- [INSTRUCTIONS TO FOLLOW]: Locate each line below that includes "begin" and reproduce it.

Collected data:
▽

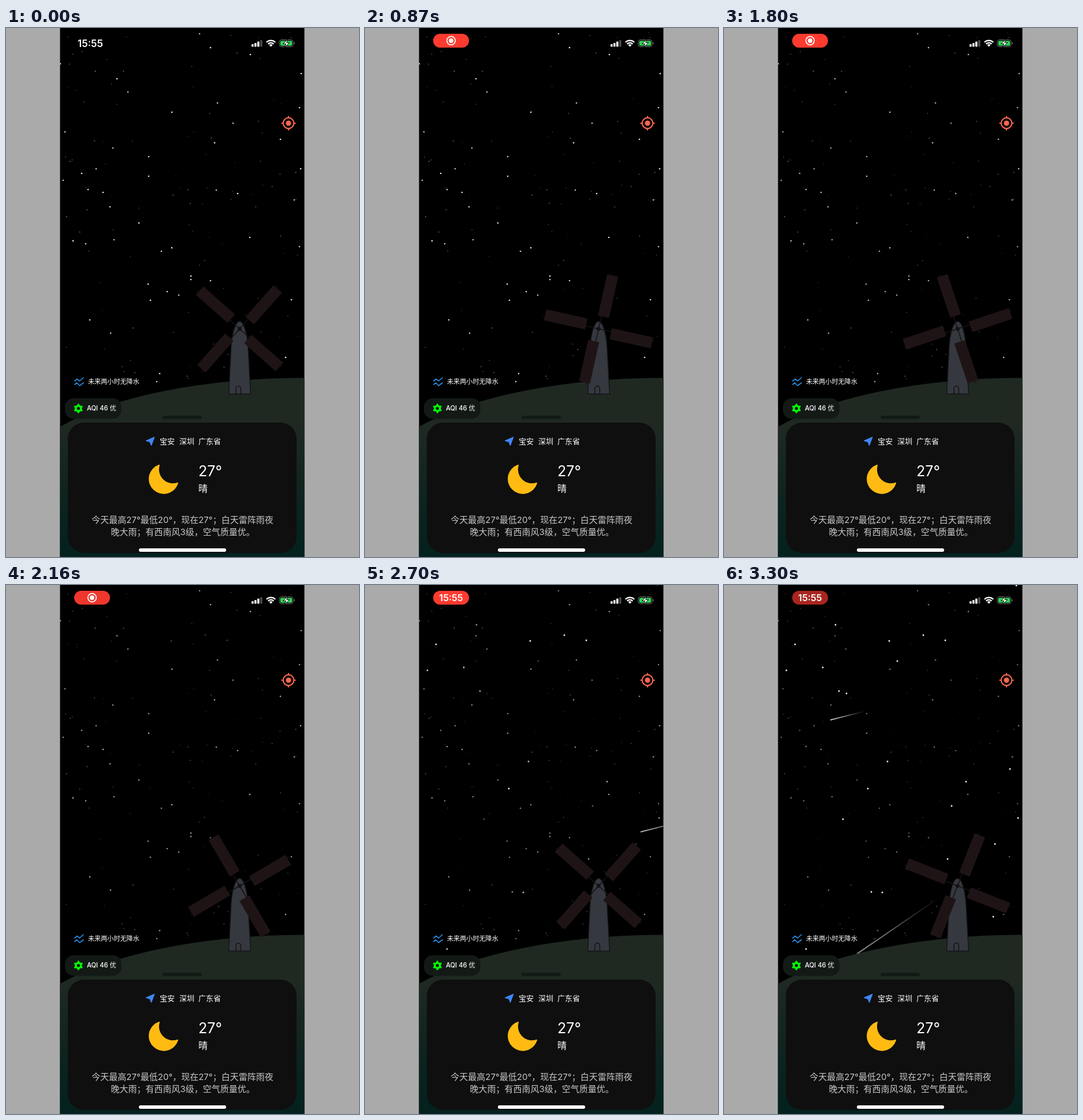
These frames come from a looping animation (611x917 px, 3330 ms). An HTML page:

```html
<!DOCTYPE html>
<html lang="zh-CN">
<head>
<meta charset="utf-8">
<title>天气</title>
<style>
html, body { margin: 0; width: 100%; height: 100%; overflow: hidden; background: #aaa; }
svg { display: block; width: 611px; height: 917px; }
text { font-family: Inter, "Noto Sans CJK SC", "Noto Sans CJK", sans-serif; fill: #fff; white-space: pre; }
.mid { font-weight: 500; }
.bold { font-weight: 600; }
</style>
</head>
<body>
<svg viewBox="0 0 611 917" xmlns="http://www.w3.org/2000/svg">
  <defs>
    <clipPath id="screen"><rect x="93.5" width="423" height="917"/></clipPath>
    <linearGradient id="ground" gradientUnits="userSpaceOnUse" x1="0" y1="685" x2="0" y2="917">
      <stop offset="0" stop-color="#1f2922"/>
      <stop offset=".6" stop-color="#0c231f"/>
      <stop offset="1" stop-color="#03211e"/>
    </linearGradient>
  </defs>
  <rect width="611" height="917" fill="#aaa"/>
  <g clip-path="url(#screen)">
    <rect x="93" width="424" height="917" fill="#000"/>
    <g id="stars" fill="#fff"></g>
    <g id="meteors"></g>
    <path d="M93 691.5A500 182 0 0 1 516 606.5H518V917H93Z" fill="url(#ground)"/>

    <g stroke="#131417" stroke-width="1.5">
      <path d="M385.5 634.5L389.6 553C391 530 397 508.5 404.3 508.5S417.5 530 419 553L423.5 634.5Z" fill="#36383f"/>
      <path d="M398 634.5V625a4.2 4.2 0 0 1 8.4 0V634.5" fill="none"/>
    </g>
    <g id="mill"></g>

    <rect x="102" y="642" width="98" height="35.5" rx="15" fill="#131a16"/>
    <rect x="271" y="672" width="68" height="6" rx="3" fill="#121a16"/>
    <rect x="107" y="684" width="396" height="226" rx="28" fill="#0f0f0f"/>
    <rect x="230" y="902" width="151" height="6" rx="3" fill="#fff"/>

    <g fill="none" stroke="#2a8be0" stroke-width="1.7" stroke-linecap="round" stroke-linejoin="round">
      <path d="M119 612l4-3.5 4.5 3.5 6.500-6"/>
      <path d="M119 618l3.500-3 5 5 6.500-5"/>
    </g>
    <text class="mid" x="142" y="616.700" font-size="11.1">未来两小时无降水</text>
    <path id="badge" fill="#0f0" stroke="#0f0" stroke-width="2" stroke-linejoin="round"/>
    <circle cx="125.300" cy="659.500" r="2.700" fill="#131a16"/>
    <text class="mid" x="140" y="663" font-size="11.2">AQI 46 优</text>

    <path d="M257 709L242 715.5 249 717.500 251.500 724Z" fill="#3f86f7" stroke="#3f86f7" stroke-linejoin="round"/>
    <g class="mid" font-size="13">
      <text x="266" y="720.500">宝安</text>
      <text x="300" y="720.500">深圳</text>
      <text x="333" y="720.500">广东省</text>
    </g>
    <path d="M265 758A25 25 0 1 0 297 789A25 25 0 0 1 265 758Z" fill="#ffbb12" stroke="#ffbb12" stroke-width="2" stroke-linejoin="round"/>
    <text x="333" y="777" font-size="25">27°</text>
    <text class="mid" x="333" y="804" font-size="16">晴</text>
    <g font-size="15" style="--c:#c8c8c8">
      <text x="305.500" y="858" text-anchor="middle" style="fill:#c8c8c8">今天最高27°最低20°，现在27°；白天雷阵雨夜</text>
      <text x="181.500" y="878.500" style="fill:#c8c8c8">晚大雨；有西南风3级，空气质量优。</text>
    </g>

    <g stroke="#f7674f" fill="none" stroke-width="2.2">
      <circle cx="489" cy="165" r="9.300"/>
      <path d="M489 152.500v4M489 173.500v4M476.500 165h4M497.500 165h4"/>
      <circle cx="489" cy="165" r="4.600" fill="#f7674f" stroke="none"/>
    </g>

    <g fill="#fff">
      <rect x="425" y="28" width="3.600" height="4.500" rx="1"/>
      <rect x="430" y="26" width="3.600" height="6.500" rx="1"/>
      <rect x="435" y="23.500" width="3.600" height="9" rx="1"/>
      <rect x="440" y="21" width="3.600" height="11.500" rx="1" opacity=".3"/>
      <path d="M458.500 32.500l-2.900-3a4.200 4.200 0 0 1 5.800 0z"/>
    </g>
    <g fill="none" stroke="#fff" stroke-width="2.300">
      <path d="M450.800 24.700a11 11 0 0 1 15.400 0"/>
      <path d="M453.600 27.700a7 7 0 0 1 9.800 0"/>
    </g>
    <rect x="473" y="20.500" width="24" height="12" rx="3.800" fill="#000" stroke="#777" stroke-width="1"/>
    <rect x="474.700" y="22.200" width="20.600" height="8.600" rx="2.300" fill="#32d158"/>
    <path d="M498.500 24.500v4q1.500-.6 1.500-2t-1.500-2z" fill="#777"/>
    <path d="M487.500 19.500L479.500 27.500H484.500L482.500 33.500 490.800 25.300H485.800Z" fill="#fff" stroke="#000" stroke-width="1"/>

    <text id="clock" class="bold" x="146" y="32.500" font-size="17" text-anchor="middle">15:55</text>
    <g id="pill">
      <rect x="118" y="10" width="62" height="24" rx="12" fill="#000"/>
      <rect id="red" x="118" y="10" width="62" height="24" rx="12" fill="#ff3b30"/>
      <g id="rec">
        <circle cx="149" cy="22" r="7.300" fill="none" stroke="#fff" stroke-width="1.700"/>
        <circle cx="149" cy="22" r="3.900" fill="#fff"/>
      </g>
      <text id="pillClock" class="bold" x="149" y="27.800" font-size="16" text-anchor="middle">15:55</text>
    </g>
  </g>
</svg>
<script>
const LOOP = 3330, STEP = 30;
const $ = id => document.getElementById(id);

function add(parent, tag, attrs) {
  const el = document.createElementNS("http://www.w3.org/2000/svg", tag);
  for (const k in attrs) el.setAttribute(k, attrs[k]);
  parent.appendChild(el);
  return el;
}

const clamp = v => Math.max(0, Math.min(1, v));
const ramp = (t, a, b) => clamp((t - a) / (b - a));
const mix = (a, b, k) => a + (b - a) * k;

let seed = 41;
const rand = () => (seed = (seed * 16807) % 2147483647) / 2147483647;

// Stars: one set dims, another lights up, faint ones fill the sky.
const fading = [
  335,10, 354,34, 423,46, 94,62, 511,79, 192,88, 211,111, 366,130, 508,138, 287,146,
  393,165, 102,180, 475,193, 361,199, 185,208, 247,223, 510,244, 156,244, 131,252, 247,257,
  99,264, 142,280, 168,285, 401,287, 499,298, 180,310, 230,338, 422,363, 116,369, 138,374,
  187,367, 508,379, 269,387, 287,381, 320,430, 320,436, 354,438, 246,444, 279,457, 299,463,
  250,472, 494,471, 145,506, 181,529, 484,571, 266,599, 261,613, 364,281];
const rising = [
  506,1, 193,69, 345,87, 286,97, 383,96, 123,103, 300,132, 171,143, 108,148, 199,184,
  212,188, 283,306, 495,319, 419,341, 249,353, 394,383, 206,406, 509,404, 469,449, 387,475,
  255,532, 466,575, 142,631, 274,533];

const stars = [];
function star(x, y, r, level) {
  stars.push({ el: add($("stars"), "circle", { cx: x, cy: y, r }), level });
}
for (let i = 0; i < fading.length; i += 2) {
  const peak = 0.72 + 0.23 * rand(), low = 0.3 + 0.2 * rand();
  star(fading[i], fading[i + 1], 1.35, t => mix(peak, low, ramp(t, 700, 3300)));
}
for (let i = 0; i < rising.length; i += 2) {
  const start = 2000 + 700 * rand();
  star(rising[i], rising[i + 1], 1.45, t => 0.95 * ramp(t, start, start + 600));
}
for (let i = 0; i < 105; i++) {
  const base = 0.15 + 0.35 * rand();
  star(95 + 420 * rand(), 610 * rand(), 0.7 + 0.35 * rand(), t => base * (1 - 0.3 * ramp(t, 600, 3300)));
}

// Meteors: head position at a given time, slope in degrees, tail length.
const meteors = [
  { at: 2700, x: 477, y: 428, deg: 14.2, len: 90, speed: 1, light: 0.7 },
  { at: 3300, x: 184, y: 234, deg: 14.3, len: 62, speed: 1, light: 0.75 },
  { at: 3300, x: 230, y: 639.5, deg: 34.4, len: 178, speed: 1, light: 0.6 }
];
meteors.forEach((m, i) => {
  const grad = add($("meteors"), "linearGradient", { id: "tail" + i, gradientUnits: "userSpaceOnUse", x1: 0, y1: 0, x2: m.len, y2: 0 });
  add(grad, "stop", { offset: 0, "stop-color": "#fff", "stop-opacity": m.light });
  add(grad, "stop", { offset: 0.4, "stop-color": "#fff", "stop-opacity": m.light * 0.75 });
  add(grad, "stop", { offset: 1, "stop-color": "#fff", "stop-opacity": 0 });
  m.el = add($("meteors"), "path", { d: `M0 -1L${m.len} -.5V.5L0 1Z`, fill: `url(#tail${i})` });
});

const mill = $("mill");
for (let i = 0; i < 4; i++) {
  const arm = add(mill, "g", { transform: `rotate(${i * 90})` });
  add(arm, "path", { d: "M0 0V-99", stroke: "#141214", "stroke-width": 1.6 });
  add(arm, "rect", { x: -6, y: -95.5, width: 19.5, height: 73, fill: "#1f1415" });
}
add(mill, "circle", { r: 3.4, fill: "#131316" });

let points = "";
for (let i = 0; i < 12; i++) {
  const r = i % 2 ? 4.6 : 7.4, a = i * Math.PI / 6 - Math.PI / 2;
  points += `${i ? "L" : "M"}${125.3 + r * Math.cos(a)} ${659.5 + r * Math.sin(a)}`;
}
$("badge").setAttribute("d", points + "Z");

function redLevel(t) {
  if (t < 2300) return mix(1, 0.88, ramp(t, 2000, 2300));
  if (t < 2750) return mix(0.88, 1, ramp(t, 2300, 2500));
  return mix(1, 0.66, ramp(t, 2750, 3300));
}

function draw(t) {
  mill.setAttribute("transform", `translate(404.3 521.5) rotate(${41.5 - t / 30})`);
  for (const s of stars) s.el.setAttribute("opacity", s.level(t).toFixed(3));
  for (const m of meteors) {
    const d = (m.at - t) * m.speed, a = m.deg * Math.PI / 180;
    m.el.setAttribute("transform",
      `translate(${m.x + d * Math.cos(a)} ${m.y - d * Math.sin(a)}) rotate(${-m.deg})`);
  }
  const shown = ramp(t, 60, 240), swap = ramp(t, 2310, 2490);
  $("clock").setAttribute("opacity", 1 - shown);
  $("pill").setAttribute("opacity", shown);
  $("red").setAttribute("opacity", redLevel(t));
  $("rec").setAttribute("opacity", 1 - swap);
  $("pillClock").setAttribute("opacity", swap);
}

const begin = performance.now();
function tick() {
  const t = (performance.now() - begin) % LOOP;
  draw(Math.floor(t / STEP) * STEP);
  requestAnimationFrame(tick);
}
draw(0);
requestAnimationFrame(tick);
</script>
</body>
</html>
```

△

- [COMPLETED TASK]:
const begin = performance.now();
  const t = (performance.now() - begin) % LOOP;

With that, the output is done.